I’ve been working on a pizza crust that holds together better than my cauliflower crust, but it’s a work in progress. Check out the cauliflower crust here. It’s challenging sometimes without wheat flour that contains gluten. Write to me if you have ideas for making the crust hold together better!

Mexican Sweet Potato Pizza
Choose your toppings. I used chicken, onions, poblano and red peppers and garlic. If you like, add fresh herbs like parsley or cilantro. Save the grated cheese(s) and pizza sauce for assembly.
After prepping veggies and sautéing in coconut or olive oil, scoot to the sides of the pan and add chicken. When chicken is browned, sprinkle generously with cumin and small amount of ground chipotle. Mix veggies with chicken and put aside in separate dish.
Preheat oven to 400 degrees.
1 medium sweet potato, peeled
? cup rolled oats
1 egg
1/2 teaspoon salt
2 t herbs de provence (or dried herbs of choice)
2 Cloves of garlic
Process oats in the food processor until a very fine flour. Add the peeled and chopped sweet potato, salt, garlic and process until fine. Add egg to processor and process until mixed.
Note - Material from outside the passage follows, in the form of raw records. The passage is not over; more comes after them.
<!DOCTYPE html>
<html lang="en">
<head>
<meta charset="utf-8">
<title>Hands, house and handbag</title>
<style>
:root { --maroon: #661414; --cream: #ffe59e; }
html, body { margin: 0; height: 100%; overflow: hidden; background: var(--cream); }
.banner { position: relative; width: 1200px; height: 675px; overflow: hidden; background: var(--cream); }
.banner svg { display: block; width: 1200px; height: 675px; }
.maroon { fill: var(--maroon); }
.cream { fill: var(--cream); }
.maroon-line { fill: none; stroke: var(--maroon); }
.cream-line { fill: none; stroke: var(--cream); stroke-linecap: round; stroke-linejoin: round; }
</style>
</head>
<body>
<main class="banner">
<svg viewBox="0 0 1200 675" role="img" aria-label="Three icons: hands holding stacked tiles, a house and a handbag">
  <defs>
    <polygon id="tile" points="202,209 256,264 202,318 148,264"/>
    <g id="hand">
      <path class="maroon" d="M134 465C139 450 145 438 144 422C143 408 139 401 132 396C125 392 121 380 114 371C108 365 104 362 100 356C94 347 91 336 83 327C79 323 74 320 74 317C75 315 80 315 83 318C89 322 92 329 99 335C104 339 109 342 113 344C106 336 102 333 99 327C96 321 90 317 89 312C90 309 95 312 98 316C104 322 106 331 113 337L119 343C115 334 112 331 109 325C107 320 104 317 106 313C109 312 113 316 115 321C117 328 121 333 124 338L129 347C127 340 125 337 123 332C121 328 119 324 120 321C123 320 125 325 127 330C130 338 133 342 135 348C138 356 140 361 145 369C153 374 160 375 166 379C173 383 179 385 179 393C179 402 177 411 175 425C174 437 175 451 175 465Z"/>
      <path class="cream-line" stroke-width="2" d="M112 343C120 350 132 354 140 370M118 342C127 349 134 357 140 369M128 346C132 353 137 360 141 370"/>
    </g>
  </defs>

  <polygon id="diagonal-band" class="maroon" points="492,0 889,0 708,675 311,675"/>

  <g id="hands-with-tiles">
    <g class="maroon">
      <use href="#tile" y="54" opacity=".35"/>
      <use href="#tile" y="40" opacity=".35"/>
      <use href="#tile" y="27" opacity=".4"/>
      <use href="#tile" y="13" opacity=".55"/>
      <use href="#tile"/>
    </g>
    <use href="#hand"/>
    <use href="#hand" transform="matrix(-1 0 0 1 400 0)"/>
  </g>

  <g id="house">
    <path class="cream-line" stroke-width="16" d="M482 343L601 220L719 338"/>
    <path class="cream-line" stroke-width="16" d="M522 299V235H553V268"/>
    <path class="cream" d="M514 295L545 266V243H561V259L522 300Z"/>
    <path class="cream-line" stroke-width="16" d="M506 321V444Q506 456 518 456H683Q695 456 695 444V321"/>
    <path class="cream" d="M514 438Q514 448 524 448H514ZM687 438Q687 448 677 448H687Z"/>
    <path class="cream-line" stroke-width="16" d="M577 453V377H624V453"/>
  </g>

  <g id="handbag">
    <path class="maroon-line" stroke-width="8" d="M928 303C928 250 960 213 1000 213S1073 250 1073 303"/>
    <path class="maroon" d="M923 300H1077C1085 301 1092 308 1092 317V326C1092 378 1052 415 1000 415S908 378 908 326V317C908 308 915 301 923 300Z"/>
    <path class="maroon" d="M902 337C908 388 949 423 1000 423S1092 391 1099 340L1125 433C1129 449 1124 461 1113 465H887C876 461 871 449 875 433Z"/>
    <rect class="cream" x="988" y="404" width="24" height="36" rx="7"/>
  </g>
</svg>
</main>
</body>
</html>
The mixture should resemble loose dough.
Spread dough evenly into a 10” cast-iron skillet with a spatula. Bake for 25-30 minutes, until the top is dry to the touch.
Remove from oven and add sauce and toppings, including mozzarella and/or parmesan cheeses. Put back in oven for 10-15 minutes, then cool for 10 minutes, slice in wedges and serve. Enjoy!

Check out my Skillet Apple Baby online at It’s great for dessert OR breakfast! Have fun cooking and see me at or on Face book at Sandys Food for Thought. I would love to hear from you, and your topic suggestions for 2017!

Sandy McCall’s day job is working as the Broker/Owner of Southern Life Realty. When she’s not being the “mad scientist” in the kitchen or loving-up her cat and dogs, she enjoys being the Food Editor for WNC Woman Magazine and volunteering in the community.

Check out Sandy’s Blog at 828.273.9755

Sandy McCall
Written by Sandy McCall